▶ **Problem details**
The expected output is each line in the data below that includes the string "paper".

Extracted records
Segment Open
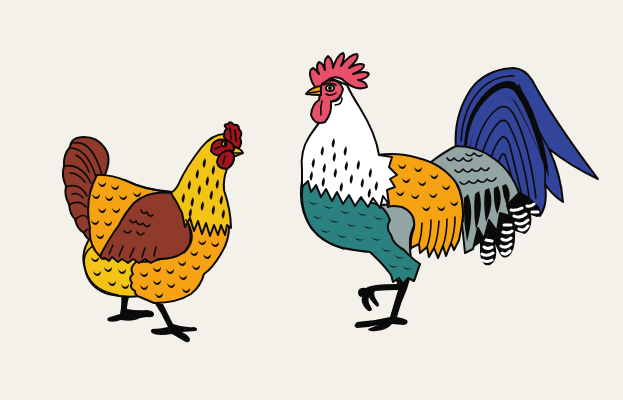
<!DOCTYPE html>
<html lang="en">
<head>
<meta charset="utf-8">
<title>Hen and rooster</title>
<style>
:root{--paper:#f4f1ea;--ink:#0b0a0a;--brown:#8f3a2a;--orange:#f6a313;--yellow:#f3c416;--crimson:#a3141f;--pink:#e8506a;--teal:#2b817f;--grey:#93a5a3;--blue:#33459a;--white:#fff}
html,body{margin:0;overflow:hidden;background:var(--paper)}
svg{display:block;width:623px;height:400px}
.part{stroke:var(--ink);stroke-width:2;stroke-linejoin:round;stroke-linecap:round}
.line{fill:none;stroke:var(--ink);stroke-width:1.6;stroke-linecap:round;stroke-linejoin:round}
.ink{fill:var(--ink)}
.brown{fill:var(--brown)}.orange{fill:var(--orange)}.yellow{fill:var(--yellow)}.crimson{fill:var(--crimson)}
.pink{fill:var(--pink)}.teal{fill:var(--teal)}.grey{fill:var(--grey)}.blue{fill:var(--blue)}.white{fill:var(--white)}
</style>
</head>
<body>
<svg viewBox="0 0 623 400" role="img" aria-label="A hen and a rooster">
<defs>
<path id="scallop" class="ink" d="M-4-2Q-3 3 1 3Q4 2 4-2Q2 1 0 1Q-2 1-4-2Z"/>
<path id="fleck" class="ink" d="M1-5Q3 0 0 5Q-3 1 1-5Z"/>
<path id="dash" class="ink" d="M-5-2Q0 2 5 0Q0 4-5-2Z"/>
</defs>

<g id="hen">
<g id="hen-legs" class="ink">
<path d="M121 292L130 294Q127 303 127 309Q137 311 147 310Q155 311 154 315Q153 318 147 317L140 318Q133 322 121 320Q113 323 108 321Q106 318 110 317L120 314Q122 304 121 292Z"/>
<path d="M154 302L163 304L173 324Q184 328 194 327Q199 328 196 331L182 332Q190 336 190 340Q189 344 184 341L172 334Q160 336 154 334Q149 332 152 329Q160 329 168 327Q162 314 154 302Z"/>
</g>
<g id="hen-tail" class="part brown">
<path d="M104 177Q113 158 104 147Q97 137 84 137Q71 137 70 147Q63 155 64 166Q61 176 66 186Q64 196 69 204Q70 215 75 219Q77 229 84 233Q86 239 94 242L100 205Z"/>
<path class="line" d="M70 148Q87 148 96 177M64 166Q81 163 91 183M66 187Q80 182 87 196M69 205Q79 199 86 207M75 220Q83 212 88 218M84 233Q87 227 91 231M73 143Q92 139 102 175"/>
<path class="line" stroke-width="1" d="M76 155Q85 160 89 172M70 173Q78 173 85 182M72 194Q78 192 83 198"/>
</g>
<path id="hen-rump" class="part yellow" d="M90 238Q80 253 85 269Q89 288 108 294Q125 298 140 296L150 262L110 240Z"/>
<path id="hen-back" class="part orange" d="M97 175Q110 174 127 181Q145 190 172 192L180 215L140 250L103 259Q88 247 90 228Q84 199 97 175Z"/>
<path id="hen-breast" class="part orange" d="M172 200L229 222Q230 239 222 252Q213 268 204 274Q201 286 191 294Q177 303 154 303L140 297Q135 296 135 291Q129 288 132 283Q128 278 133 274Q129 268 136 262Q158 263 175 253Z"/>
<path id="hen-wing" class="part brown" d="M172 193Q148 190 134 203Q125 213 119 225Q110 237 101 254Q99 260 105 258L109 261L112 257L118 262L122 259L128 263L133 259L139 263L145 259L151 263L158 259Q181 259 188 247Q195 235 184 214Q179 202 172 193Z"/>
<path id="hen-neck" class="part yellow" d="M226 134Q213 133 201 148Q187 166 180 181Q177 189 171 193Q177 202 182 213L185 227L190 218L194 231L198 221L202 234L206 223L210 236L214 225L218 235L221 225L225 235L227 225L231 228Q231 211 224 190Q223 179 227 169L234 158L235 143Z"/>
<path class="line" stroke-width="3" d="M93 246Q80 254 86 272Q93 291 118 295M172 192Q143 190 125 180M186 220Q199 239 184 253"/>
<g id="hen-head">
<path class="part crimson" d="M224 137Q224 130 227 129Q222 124 228 124Q230 120 234 125Q239 124 239 129Q243 133 240 138Q243 144 238 149Q233 145 229 145Z"/>
<path class="part yellow" d="M233 147Q241 148 243 153L233 157Z"/>
<path class="part crimson" stroke-width="1.4" d="M212 145Q216 138 226 140Q235 143 234 150Q228 151 224 154Q216 158 211 151Z"/>
<path class="part crimson" stroke-width="1.4" d="M222 153Q230 147 234 155Q235 164 227 169Q218 169 217 162Q218 156 222 153Z"/>
<circle class="part yellow" cx="224" cy="144" r="2.4"/><circle class="ink" cx="225" cy="144" r="1.2"/>
<path class="line" stroke-width="1" d="M215 149L220 147M225 156L223 164M230 128L231 139M235 130L236 141M234 153L241 153"/>
</g>
<g id="hen-neck-flecks">
<use href="#fleck" x="204" y="163"/><use href="#fleck" x="213" y="170"/><use href="#fleck" x="197" y="174"/><use href="#fleck" x="207" y="181"/><use href="#fleck" x="217" y="184"/><use href="#fleck" x="189" y="185"/><use href="#fleck" x="199" y="190"/><use href="#fleck" x="211" y="195"/><use href="#fleck" x="221" y="200"/><use href="#fleck" x="183" y="198"/><use href="#fleck" x="192" y="202"/><use href="#fleck" x="202" y="206"/><use href="#fleck" x="213" y="210"/><use href="#fleck" x="223" y="214"/><use href="#fleck" x="190" y="213"/>
</g>
<g id="hen-scallops">
<use href="#scallop" x="102" y="184"/><use href="#scallop" x="115" y="187"/><use href="#scallop" x="96" y="196"/><use href="#scallop" x="109" y="198"/><use href="#scallop" x="123" y="197"/><use href="#scallop" x="137" y="194"/><use href="#scallop" x="102" y="210"/><use href="#scallop" x="116" y="210"/><use href="#scallop" x="95" y="222"/><use href="#scallop" x="108" y="223"/><use href="#scallop" x="100" y="236"/>
<use href="#scallop" x="202" y="242"/><use href="#scallop" x="215" y="244"/><use href="#scallop" x="194" y="253"/><use href="#scallop" x="207" y="256"/><use href="#scallop" x="182" y="263"/><use href="#scallop" x="196" y="267"/><use href="#scallop" x="157" y="269"/><use href="#scallop" x="170" y="271"/><use href="#scallop" x="144" y="274"/><use href="#scallop" x="183" y="277"/><use href="#scallop" x="157" y="282"/><use href="#scallop" x="171" y="285"/><use href="#scallop" x="144" y="287"/><use href="#scallop" x="186" y="290"/><use href="#scallop" x="159" y="295"/>
<use href="#scallop" x="95" y="259"/><use href="#scallop" x="108" y="269"/><use href="#scallop" x="97" y="273"/><use href="#scallop" x="122" y="271"/><use href="#scallop" x="112" y="283"/><use href="#scallop" x="125" y="286"/>
</g>
<path class="line" stroke-width="1.4" d="M141 210Q143 215 147 212Q149 218 153 215M130 220Q133 225 136 221Q139 227 143 223Q146 229 150 225M124 231Q128 235 131 231M137 232Q140 237 144 233M113 245L109 254M123 246L119 256M134 248L130 257M145 248L142 257M156 247L154 256"/>
</g>

<g id="rooster">
<g id="rooster-legs" class="ink">
<path d="M396 280L410 279L407 289Q401 302 397 317Q403 318 407 320Q409 324 404 325L392 324Q387 330 376 331Q369 332 368 329L378 325Q367 328 357 328Q352 326 357 322Q374 321 390 317L398 290Q388 290 375 291Q372 294 379 304Q379 308 376 306Q370 300 369 297Q367 301 372 309Q371 313 367 310Q360 303 362 297Q358 297 358 292Q359 287 366 288Q372 284 397 284Z"/>
</g>
<g id="rooster-sickles">
<path class="part blue" stroke-width="2.6" d="M456 149Q453 116 471 89Q486 69 514 68Q525 69 532 80Q552 118 598 179Q572 167 549 149Q561 175 563 202Q551 194 545 184Q548 205 540 216L520 200L487 160Z"/>
<path class="ink" d="M464 147Q465 113 486 92Q501 78 514 82Q529 95 540 132Q547 153 549 178Q530 128 516 105Q509 91 497 98Q475 113 470 149Z"/>
<path class="blue" d="M467 146Q469 116 489 97Q505 83 514 91Q529 110 541 157Q526 119 515 101Q508 93 496 99Q477 113 470 146Z"/>
<path class="line" stroke-width="4" d="M475 150Q481 122 497 109Q507 102 514 115Q529 143 536 198M482 154Q489 132 499 122Q506 117 510 127Q525 157 530 206M491 158Q495 144 502 137Q507 136 510 146L522 196M499 161Q502 151 505 155L514 184"/>
<path class="line" stroke-width="2.6" d="M519 85Q531 119 549 149M541 142Q546 166 545 184M461 141Q463 106 483 87Q497 75 514 76"/>
</g>
<g id="rooster-lower-tail">
<path class="ink" d="M466 215L515 190Q528 194 539 207Q544 215 537 217L531 215Q533 228 525 234L515 231Q516 250 509 256Q502 261 498 250L495 244Q499 260 490 265Q481 267 480 253L480 243L468 251Z"/>
<g fill="none" stroke="var(--white)" stroke-width="3" stroke-linecap="round">
<path d="M482 260Q487 263 492 260M482 254Q487 257 493 253M484 247Q488 250 492 247M486 240L492 241M502 253Q506 256 510 251M501 246Q506 249 511 244M502 239Q506 242 511 238M503 232Q508 234 512 231M504 225L511 225M519 229Q524 232 528 226M516 223Q522 226 528 220M514 216Q520 219 526 214M511 210Q517 211 522 208M532 212L538 212M527 206Q531 207 534 204"/>
</g>
</g>
<g id="rooster-saddle">
<path class="part grey" d="M431 162Q444 152 456 146Q477 146 493 158Q511 170 519 193L507 205L510 216L500 213L497 231L489 220L484 239L478 228L473 249L465 253L460 205Z"/>
<path class="line" d="M447 158Q450 163 454 158Q459 164 463 158Q468 164 472 159M455 170Q459 175 463 169Q468 175 472 169Q477 174 481 168Q486 173 489 168M460 182Q464 187 469 181Q474 186 478 180Q483 185 487 179Q492 184 496 178M466 154Q470 158 474 153Q479 158 482 155"/>
<path class="ink" d="M468 194Q475 211 467 242Q463 220 464 198ZM479 191Q484 207 476 230Q473 212 475 194ZM489 188Q495 203 486 222Q483 206 485 190ZM498 186Q504 198 497 214Q493 202 494 188ZM506 184Q513 194 507 206Q503 196 502 186Z"/>
</g>
<path id="rooster-wing-tip" class="part grey" d="M380 205L402 204Q417 212 414 226Q408 238 411 258L386 238Z"/>
<path id="rooster-body" class="part teal" d="M304 179Q298 203 309 224Q320 242 343 248Q358 251 370 252Q384 265 391 275L393 282L399 278L403 284L408 278L414 281L420 264Q411 258 404 250Q393 244 391 235Q385 228 390 220Q387 211 379 205L345 194Z"/>
<path id="rooster-wing" class="part orange" d="M377 155Q399 152 418 158Q443 164 457 184Q463 195 463 215Q462 227 459 240L454 250L451 243L446 256L443 246L438 258L434 248L429 257L427 247L420 253L419 244L411 248Q410 239 414 228Q416 213 402 207Q391 205 388 207L385 180Z"/>
<path id="rooster-neck" class="part white" d="M323 118Q317 125 309 137Q300 151 302 170L302 187L308 181L311 192L316 185L321 197L326 189L332 201L337 192L343 204L349 195L355 206L361 197L368 207L373 198L380 208L383 196L389 204L387 190L395 187L390 179L397 175L389 167L392 157L379 155Q376 134 360 108Q351 94 347 85L330 78L320 92Z"/>
<path class="line" stroke-width="3" d="M302 180Q297 207 311 228Q322 243 344 249M413 228Q408 240 411 249M420 264L414 281M456 183Q464 197 463 222"/>
<g id="rooster-head">
<path class="part pink" d="M319 91Q313 86 311 79Q308 70 313 68Q317 70 319 74Q315 66 319 62Q323 63 325 70Q323 60 328 56Q333 60 333 68Q337 55 343 53Q346 55 341 66Q350 54 357 54Q360 58 349 68Q360 62 364 65Q365 69 353 74Q366 70 369 74Q367 79 358 80Q367 82 367 87Q355 92 342 79Q332 74 325 83Z"/>
<path class="part pink" d="M320 94Q318 85 327 81Q339 78 343 89Q341 100 331 102Q332 114 325 122Q315 126 311 115Q312 104 319 100Z"/>
<path class="part orange" stroke-width="1.4" d="M321 86Q311 87 306 94Q313 95 321 95Z"/>
<path class="line" stroke-width="1.2" d="M309 93Q316 92 321 91M331 101Q337 103 341 96M335 105Q342 105 342 98M322 101Q320 108 321 115"/>
<ellipse class="part white" stroke-width="1.4" cx="330" cy="88" rx="4" ry="3"/><circle class="ink" cx="330" cy="88" r="2"/>
<path class="line" d="M324 85Q329 81 336 85M326 94Q331 97 336 93"/>
</g>
<g id="rooster-neck-flecks">
<use href="#fleck" x="333" y="143"/><use href="#fleck" x="322" y="151"/><use href="#fleck" x="345" y="151"/><use href="#fleck" x="334" y="157"/><use href="#fleck" x="313" y="163"/><use href="#fleck" x="324" y="168"/><use href="#fleck" x="346" y="166"/><use href="#fleck" x="358" y="165"/><use href="#fleck" x="335" y="173"/><use href="#fleck" x="311" y="176"/><use href="#fleck" x="370" y="173"/><use href="#fleck" x="351" y="179"/><use href="#fleck" x="362" y="183"/><use href="#fleck" x="323" y="182"/><use href="#fleck" x="341" y="187"/><use href="#fleck" x="376" y="186"/><use href="#fleck" x="369" y="193"/>
</g>
<g id="rooster-body-flecks">
<use href="#dash" x="313" y="203"/><use href="#dash" x="328" y="207"/><use href="#dash" x="345" y="212"/><use href="#dash" x="362" y="214"/><use href="#dash" x="378" y="218"/><use href="#dash" x="317" y="217"/><use href="#dash" x="334" y="221"/><use href="#dash" x="351" y="225"/><use href="#dash" x="368" y="227"/><use href="#dash" x="325" y="231"/><use href="#dash" x="342" y="236"/><use href="#dash" x="359" y="239"/><use href="#dash" x="376" y="239"/><use href="#dash" x="386" y="250"/><use href="#dash" x="399" y="257"/><use href="#dash" x="393" y="266"/><use href="#dash" x="407" y="268"/>
</g>
<g id="rooster-wing-scallops">
<use href="#scallop" x="402" y="166"/><use href="#scallop" x="418" y="169"/><use href="#scallop" x="434" y="176"/><use href="#scallop" x="406" y="180"/><use href="#scallop" x="422" y="183"/><use href="#scallop" x="446" y="187"/><use href="#scallop" x="400" y="193"/><use href="#scallop" x="415" y="196"/><use href="#scallop" x="433" y="195"/><use href="#scallop" x="426" y="208"/><use href="#scallop" x="441" y="208"/><use href="#scallop" x="454" y="203"/>
</g>
<path class="line" d="M422 223Q422 234 419 244M431 220Q431 236 427 247M439 221Q438 238 434 248M447 219Q447 234 443 246M455 217Q455 232 451 243"/>
</g>
</svg>
</body>
</html>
Segment Closed
▶ **Exercise solution**
:root{--paper:#f4f1ea;--ink:#0b0a0a;--brown:#8f3a2a;--orange:#f6a313;--yellow:#f3c416;--crimson:#a3141f;--pink:#e8506a;--teal:#2b817f;--grey:#93a5a3;--blue:#33459a;--white:#fff}
html,body{margin:0;overflow:hidden;background:var(--paper)}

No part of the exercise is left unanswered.